“Rather than convening to discuss pressing issues pertaining to veterans affairs and emergency preparedness, such as the alarming 47 COVID-related and other deaths at a Chester County veterans’ home since March 1st or the urgent, ongoing testing and PPE needs of our first responders, I’m disappointed that the Senate VAEP Committee was convened today solely to address a request to issue subpoenas upon the Governor and Secretary of the Department of Community and Economic Development (“DCED”) to investigate the life-sustaining business waiver process.

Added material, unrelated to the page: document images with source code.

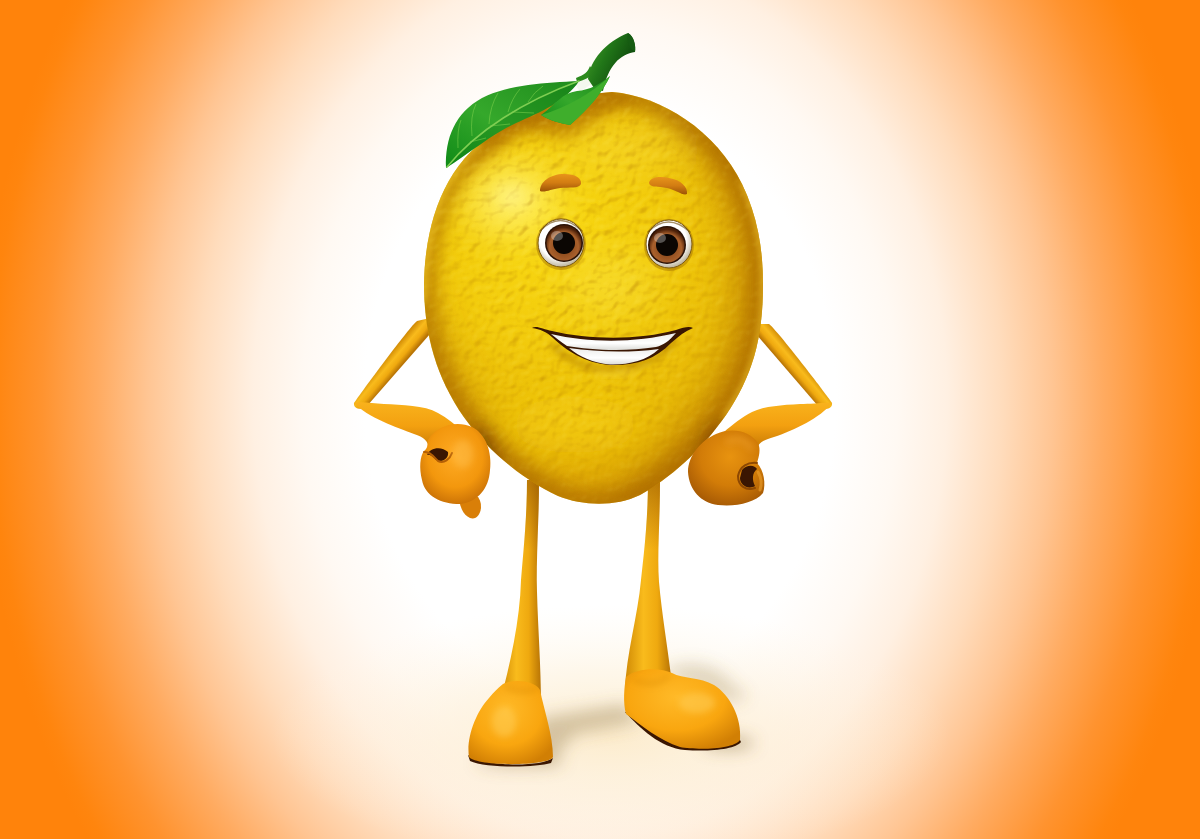
<!DOCTYPE html>
<html lang="en">
<head>
<meta charset="utf-8">
<title>Lemon character</title>
<style>
:root {
  --backdrop: #ff830b;
  --line: #3a1602;
  --shade: #a86400;
  --glow: #fff068;
  --vein: #86d650;
}
html, body { margin: 0; height: 100%; overflow: hidden; background: var(--backdrop); }
.scene { display: block; width: 1200px; height: 839px; }
.vein { fill: none; stroke: var(--vein); stroke-width: 1; opacity: .5; }
.shade { fill: var(--shade); }
.glow { fill: var(--glow); }
.line { fill: var(--line); }
.stroke { fill: none; stroke-linecap: round; }
.soft { filter: url(#blur-3); }
</style>
</head>
<body>
<svg class="scene" viewBox="0 0 1200 839" role="img" aria-label="Smiling lemon character standing with hands on hips">
  <defs>
    <radialGradient id="backdrop" gradientUnits="userSpaceOnUse" cx="0" cy="0" r="1" gradientTransform="translate(600 400) scale(620 780)">
      <stop offset=".38" stop-color="#fff"/>
      <stop offset=".48" stop-color="#fff9f3"/>
      <stop offset=".56" stop-color="#fff0e2"/>
      <stop offset=".65" stop-color="#ffdcbc"/>
      <stop offset=".73" stop-color="#ffc593"/>
      <stop offset=".81" stop-color="#ffab61"/>
      <stop offset=".9" stop-color="#ff932f"/>
      <stop offset=".98" stop-color="#ff850e"/>
      <stop offset="1" stop-color="#ff830b"/>
    </radialGradient>
    <radialGradient id="floor">
      <stop offset="0" stop-color="#fbe6bd" stop-opacity=".75"/>
      <stop offset=".5" stop-color="#fdeed2" stop-opacity=".45"/>
      <stop offset="1" stop-color="#fff6e6" stop-opacity="0"/>
    </radialGradient>
    <radialGradient id="peel" gradientUnits="userSpaceOnUse" cx="580" cy="265" r="265" fx="535" fy="215">
      <stop offset="0" stop-color="#f9da14"/>
      <stop offset=".4" stop-color="#f2cb0c"/>
      <stop offset=".7" stop-color="#e8b907"/>
      <stop offset=".9" stop-color="#d9a004"/>
      <stop offset="1" stop-color="#c88a03"/>
    </radialGradient>
    <radialGradient id="peel-fade">
      <stop offset="0" stop-color="#fff"/>
      <stop offset=".6" stop-color="#bbb"/>
      <stop offset="1" stop-color="#333"/>
    </radialGradient>
    <linearGradient id="leaf" x1="0" y1="1" x2="1" y2="0">
      <stop offset="0" stop-color="#0f8a17"/>
      <stop offset=".45" stop-color="#35a82b"/>
      <stop offset="1" stop-color="#1e8b1c"/>
    </linearGradient>
    <linearGradient id="stem" x1="0" x2="1" y1="0" y2=".6">
      <stop offset="0" stop-color="#48a32a"/>
      <stop offset=".45" stop-color="#217618"/>
      <stop offset="1" stop-color="#0b3f0a"/>
    </linearGradient>
    <linearGradient id="limb">
      <stop offset="0" stop-color="#d08a05"/>
      <stop offset=".4" stop-color="#f9bb1c"/>
      <stop offset=".7" stop-color="#efa90f"/>
      <stop offset="1" stop-color="#b87405"/>
    </linearGradient>
    <linearGradient id="arm-left" href="#limb" gradientUnits="userSpaceOnUse" x1="383" y1="361" x2="396" y2="372"/>
    <linearGradient id="arm-right" href="#limb" gradientUnits="userSpaceOnUse" x1="802" y1="361" x2="789" y2="372"/>
    <linearGradient id="leg-shade" gradientUnits="userSpaceOnUse" x1="0" x2="0" y1="485" y2="550">
      <stop offset="0" stop-color="#9a5c00" stop-opacity=".6"/>
      <stop offset="1" stop-color="#9a5c00" stop-opacity="0"/>
    </linearGradient>
    <radialGradient id="shoe" cx=".45" cy=".35" r=".7">
      <stop offset="0" stop-color="#ffba28"/>
      <stop offset=".6" stop-color="#f9a60f"/>
      <stop offset="1" stop-color="#d17f04"/>
    </radialGradient>
    <radialGradient id="hand-left" cx=".5" cy=".4" r=".65">
      <stop offset="0" stop-color="#ffab24"/>
      <stop offset=".6" stop-color="#f3970d"/>
      <stop offset="1" stop-color="#c46c05"/>
    </radialGradient>
    <radialGradient id="hand-right" cx=".55" cy=".35" r=".7">
      <stop offset="0" stop-color="#e8930f"/>
      <stop offset=".55" stop-color="#d27c08"/>
      <stop offset="1" stop-color="#a35704"/>
    </radialGradient>
    <linearGradient id="forearm" x1="0" x2="0" y1="0" y2="1">
      <stop offset="0" stop-color="#f9b21c"/>
      <stop offset=".5" stop-color="#f3a010"/>
      <stop offset="1" stop-color="#c87a05"/>
    </linearGradient>
    <radialGradient id="eyeball" cx=".45" cy=".4" r=".6">
      <stop offset=".7" stop-color="#fff"/>
      <stop offset="1" stop-color="#bdb49c"/>
    </radialGradient>
    <radialGradient id="iris" cx=".5" cy=".6" r=".55">
      <stop offset="0" stop-color="#7a3c12"/>
      <stop offset=".75" stop-color="#a9602c"/>
      <stop offset="1" stop-color="#4a1f08"/>
    </radialGradient>
    <linearGradient id="brow" x1="0" x2="0" y1="0" y2="1">
      <stop offset="0" stop-color="#e8941a"/>
      <stop offset=".5" stop-color="#d27c12"/>
      <stop offset="1" stop-color="#9c5306"/>
    </linearGradient>
    <linearGradient id="teeth" x1="0" x2="0" y1="0" y2="1">
      <stop offset="0" stop-color="#ececea"/>
      <stop offset=".6" stop-color="#fff"/>
      <stop offset="1" stop-color="#dcdcd8"/>
    </linearGradient>
    <filter id="blur-3" x="-50%" y="-100%" width="200%" height="300%"><feGaussianBlur stdDeviation="3"/></filter>
    <filter id="blur-8" x="-50%" y="-50%" width="200%" height="200%"><feGaussianBlur stdDeviation="8"/></filter>
    <filter id="blur-18" x="-60%" y="-60%" width="220%" height="220%"><feGaussianBlur stdDeviation="18"/></filter>
    <filter id="dimples" x="0" y="0" width="100%" height="100%" color-interpolation-filters="sRGB">
      <feTurbulence type="fractalNoise" baseFrequency=".09" numOctaves="2" seed="6"/>
      <feDiffuseLighting surfaceScale="2" lighting-color="#fff" result="relief">
        <feDistantLight azimuth="235" elevation="30"/>
      </feDiffuseLighting>
      <feColorMatrix in="relief" values="0 0 0 0 .66 0 0 0 0 .42 0 0 0 0 0 -2 0 0 0 .95" result="pits"/>
      <feColorMatrix in="relief" values="0 0 0 0 1 0 0 0 0 .93 0 0 0 0 .36 2 0 0 0 -1.05" result="bumps"/>
      <feMerge><feMergeNode in="pits"/><feMergeNode in="bumps"/></feMerge>
    </filter>
    <path id="lemon" d="M612 92C662 96 716 131 742 184C757 215 763 248 763 284C763 340 752 376 726 415C700 452 670 478 640 495C615 507 583 506 558 496C520 478 484 448 459 410C433 369 424 328 424 283C425 230 440 178 478 145C508 119 556 96 612 92Z"/>
    <clipPath id="lemon-clip"><use href="#lemon"/></clipPath>
    <mask id="dimple-mask"><ellipse cx="585" cy="260" rx="185" ry="250" fill="url(#peel-fade)"/></mask>
    <path id="leg-l" d="M527 480H539C539 520 536 560 537 592C538 630 541 665 541 706L500 702C510 665 520 620 521 580C524 545 527 515 527 480Z"/>
    <path id="leg-r" d="M648 480H660C660 520 657 555 659 582C662 615 667 643 671 676L625 690C626 655 638 615 641 580C645 545 648 515 648 480Z"/>
    <g id="eye">
      <ellipse cy="1" rx="25" ry="26" fill="#a87600" opacity=".5"/>
      <ellipse rx="23" ry="24" fill="url(#eyeball)" stroke="#7c5a10" stroke-width="1"/>
    </g>
    <g id="iris-set">
      <circle r="19" fill="#2b1206"/>
      <circle r="17.5" fill="url(#iris)"/>
      <circle r="11" fill="#0b0603"/>
      <ellipse cx="-7" cy="-7" rx="6" ry="5" fill="#fff" opacity=".3"/>
    </g>
  </defs>

  <rect id="background" width="1200" height="839" fill="url(#backdrop)"/>

  <g id="ground">
    <ellipse cx="610" cy="735" rx="340" ry="130" fill="url(#floor)"/>
    <g filter="url(#blur-8)" fill="#8f7440">
      <path opacity=".36" d="M540 718L625 704L640 722L575 734L552 762L530 752Z"/>
      <path opacity=".26" d="M662 672C690 656 720 664 735 688C755 694 745 704 722 700Z"/>
      <ellipse cx="728" cy="743" rx="26" ry="7" opacity=".45"/>
      <ellipse cx="520" cy="762" rx="44" ry="6" opacity=".35"/>
    </g>
  </g>

  <g id="legs">
    <g fill="url(#limb)"><use href="#leg-l"/><use href="#leg-r"/></g>
    <g fill="url(#leg-shade)"><use href="#leg-l"/><use href="#leg-r"/></g>
  </g>

  <g id="shoes">
    <path class="line" d="M468 755C480 766 540 768 553 758L551 763C535 768 484 768 470 761Z"/>
    <path d="M503 684C512 679 535 680 540 690C544 710 553 735 553 757C550 766 478 767 469 757C466 738 476 712 489 698C494 692 498 688 503 684Z" fill="url(#shoe)"/>
    <path class="line" d="M625 712C640 728 660 748 685 750C710 752 736 749 741 742L738 736L640 712Z"/>
    <path d="M626 677C636 668 660 667 672 673C683 679 700 677 714 685C730 695 742 718 740 740C733 750 695 750 680 747C660 741 641 725 626 714C623 703 624 688 626 677Z" fill="url(#shoe)"/>
    <g class="soft">
      <path class="stroke" d="M507 687Q520 694 536 689M634 680Q654 688 668 677" stroke="#d18505" stroke-width="4" opacity=".4"/>
      <ellipse cx="504" cy="722" rx="12" ry="15" fill="#ffcf5a" opacity=".5"/>
      <ellipse cx="697" cy="703" rx="18" ry="10" fill="#ffcf5a" opacity=".5"/>
    </g>
  </g>

  <g id="upper-arms">
    <path d="M430 318L417 321C410 326 360 394 354 403C353 409 362 411 367 406L430 334Z" fill="url(#arm-left)"/>
    <path d="M756 324L769 324C777 330 826 394 832 403C833 409 824 411 818 406L756 334Z" fill="url(#arm-right)"/>
  </g>

  <g id="body">
    <use href="#lemon" fill="url(#peel)"/>
    <g clip-path="url(#lemon-clip)">
      <g filter="url(#blur-18)">
        <path class="shade" opacity=".55" d="M640 80C720 150 742 230 735 310C726 390 680 450 590 520L720 520L800 300L760 130Z"/>
        <path class="shade" opacity=".45" d="M410 250C440 360 480 440 570 520L430 500Z"/>
        <ellipse cx="512" cy="200" rx="42" ry="34" class="glow" opacity=".9"/>
        <ellipse cx="620" cy="150" rx="60" ry="18" class="glow" opacity=".25"/>
        <ellipse cx="610" cy="285" rx="45" ry="28" class="glow" opacity=".3"/>
        <ellipse cx="575" cy="425" rx="65" ry="28" fill="#ffdc20" opacity=".4"/>
      </g>
      <use href="#lemon" fill="none" stroke="#a46200" stroke-width="26" opacity=".55" filter="url(#blur-8)"/>
      <g filter="url(#blur-8)">
        <path d="M455 176L520 130L570 138L614 108L650 100L600 85L510 100Z" class="shade" opacity=".6"/>
        <path d="M482 425L502 470L465 450ZM714 425L698 466L735 440Z" class="line" opacity=".5"/>
      </g>
      <g mask="url(#dimple-mask)">
        <rect x="420" y="88" width="348" height="420" filter="url(#dimples)" opacity=".5"/>
      </g>
      <path class="stroke soft" d="M742 184C757 215 763 248 763 284C763 340 752 376 726 415M424 300C424 230 440 178 478 145" stroke="#ffd936" stroke-width="5" opacity=".6"/>
      <ellipse cx="512" cy="196" rx="16" ry="11" fill="#fff7a0" opacity=".5" filter="url(#blur-8)"/>
    </g>
  </g>

  <g id="left-arm">
    <path d="M354 403C360 401 372 403 384 404C402 405 424 405 438 413C447 418 456 425 463 432L430 450C428 441 424 437 414 434C398 428 367 417 354 403Z" fill="url(#forearm)"/>
    <path d="M458 492C468 488 482 494 481 508C480 515 476 520 470 518C463 515 459 506 458 492Z" fill="#d97f08"/>
    <path d="M428 440C436 426 456 420 472 427C486 434 492 452 490 470C489 488 478 502 460 504C441 504 425 496 422 480C419 468 420 456 424 451C428 448 427 446 428 440Z" fill="url(#hand-left)"/>
    <path class="line" d="M427 455C430 447 442 446 448 452C449 458 443 463 436 460C433 456 429 454 427 455Z"/>
    <path class="stroke" d="M424 452C429 451 433 456 438 461C444 464 450 459 452 453" stroke="#b45f05" stroke-width="2"/>
    <ellipse cx="463" cy="454" rx="10" ry="14" fill="#ffc457" opacity=".4" class="soft"/>
  </g>

  <g id="right-arm">
    <path d="M832 403C825 402 812 404 800 404C782 405 765 406 752 412C742 417 732 425 724 432L757 448C760 441 765 440 774 437C795 430 820 418 832 403Z" fill="url(#forearm)"/>
    <path d="M716 434C732 427 750 431 758 443C761 450 759 456 757 463C764 470 766 484 763 493C755 503 735 507 718 505C701 503 689 490 688 472C688 455 702 440 716 434Z" fill="url(#hand-right)"/>
    <path class="line" d="M742 470C747 464 755 465 757 469C752 473 752 480 755 486C748 490 740 485 740 478Z"/>
    <path class="stroke" d="M757 463C748 462 740 466 738 476C738 486 746 491 755 488" stroke="#8d4803" stroke-width="2"/>
    <path class="stroke" d="M758 472C761 477 762 484 760 490" stroke="#efa02c" stroke-width="3" opacity=".6"/>
    <path class="stroke soft" d="M728 441Q744 436 751 448" stroke="#f3a632" stroke-width="5" opacity=".5"/>
  </g>

  <g id="leaves">
    <path d="M574 82L588 72L594 82L580 92Z" fill="#f4f8ee"/>
    <path d="M576 78C584 75 588 72 590 66L594 72C590 78 584 80 577 82Z" fill="#2c8a1d"/>
    <path d="M588 79C590 60 606 42 628 33C634 36 636 46 635 52C620 54 608 66 603 91L594 88Z" fill="url(#stem)"/>
    <path d="M628 33C634 36 636 46 635 52C629 49 626 40 628 33Z" fill="#165c12"/>
    <path d="M446 168C445 138 455 113 482 98C510 84 545 83 579 81C566 101 541 112 516 123C490 135 470 153 446 168Z" fill="url(#leaf)"/>
    <path d="M446 168C478 130 525 101 579 81C566 101 541 112 516 123C490 135 470 153 446 168Z" fill="#0b7413" opacity=".3"/>
    <path class="vein" d="M458 148Q457 130 461 120M472 136Q470 116 476 104M489 124Q490 106 498 93M508 112Q512 98 520 89M528 102Q534 92 543 86M470 142L486 138M490 126L510 124M512 112L534 113"/>
    <path class="stroke" d="M447 167C476 131 524 101 579 81" stroke="#7fce52" stroke-width="1.5"/>
    <path d="M541 115C556 104 562 93 577 91C590 90 600 84 610 76C603 91 591 107 570 125C560 123 550 121 541 115Z" fill="url(#leaf)"/>
    <path d="M541 115C566 108 592 93 610 76C603 91 591 107 570 125C560 123 550 121 541 115Z" fill="#3fae2c"/>
  </g>

  <g id="face">
    <path d="M540 191C540 182 550 174 564 174C575 174 582 178 581 184C579 189 569 187 560 188C551 189 545 193 540 191Z" fill="url(#brow)"/>
    <path d="M649 183C650 177 660 176 669 178C681 180 688 187 687 194C683 196 676 190 667 188C658 186 650 188 649 183Z" fill="url(#brow)"/>
    <use href="#eye" x="561" y="243"/>
    <use href="#iris-set" x="564" y="243"/>
    <use href="#eye" x="669" y="244"/>
    <use href="#iris-set" x="667" y="245"/>
    <path class="stroke" d="M540 231Q560 210 582 231M648 232Q668 212 690 232" stroke="#6c4707" stroke-width="1.5" opacity=".6"/>
    <path class="stroke soft" d="M553 345C580 377 640 380 674 342" stroke="#a87400" stroke-width="6" opacity=".5"/>
    <path class="line" d="M532 328C536 325 543 329 552 331C590 340 640 340 676 330C684 327 690 326 693 328C685 331 679 336 671 343C655 360 634 366 610 365C584 363 566 350 553 338C547 332 540 329 532 328Z"/>
    <path d="M551 334C590 343 635 343 676 333C669 341 664 345 656 347C625 352 590 350 567 346C561 342 556 338 551 334Z" fill="url(#teeth)"/>
    <path d="M569 348C597 352 628 353 659 349C646 361 628 365 610 364.5C593 363 580 357 569 348Z" fill="url(#teeth)"/>
    <path class="stroke soft" d="M596 373Q614 377 632 371" stroke="#ffe23f" stroke-width="4" opacity=".6"/>
  </g>
</svg>
</body>
</html>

“Subpoenas became unnecessary when our Auditor General announced this morning that his office would be moving forward with a thorough investigation of the DCED waiver process. Many businesses in the 12th District have fallen victim to the fallibility and inconsistencies in the waiver process. A prime example is A&F Machine Building, a Bucks County manufacturer vital to the toilet paper supply chain, whose waiver was initially denied. And there were classifications within the guidelines that my constituents and I disagreed with and challenged. (See, e.g., my April 2 letter to Secretary Davin regarding outdoor garden centers, to which I received no reply.)

“I agree there is much we can learn from the failures in this process and I fully support the Auditor General’s decision to investigate it.  I don’t, however, support the issuance of burdensome and redundant subpoenas that will take the administration away from the more pressing matters of the ongoing crisis. Right now, I want Governor Wolf looking forward at ongoing problems like the availability of testing and the safety and oversight in our congregant care facilities, including veterans’ homes. I want DCED focused on the swift and equitable distribution of additional funding to small businesses with actual losses in hardest hit areas. Issuing subpoenas now that will take people away from the good work of helping our communities just to spend countless hours sifting through documents to satisfy discovery requests is undoubtedly a huge waste of taxpayer money. And it further wastes the energies of the same administrators and staff we so desperately need to continue working to get our Commonwealth back on track for a safe, effective re-opening.

“I am very disappointed in both parties that this conversation has become so heavily politicized. My decisions and votes have been and remain guided strictly by the public health and economic experts, the data from my district, and the input of my constituents and local businesses. To that end, I remain vocal in my calls for the Wolf administration to better target their relief efforts to make sure the money gets in the hands of those who need it the most, in districts like mine that have been closed the longest and to the families and small businesses that have been hardest hit. (See, e.g., my April 27 letter to Governor Wolf regarding SEPA businesses, to which I have received no reply.) This is what I want Governor Wolf and DCED doing right now. My no vote in VAEP reflects the distraction I think launching this type of legal investigation now will be towards the goal of bringing desperately needed financial relief to my constituents and my district.”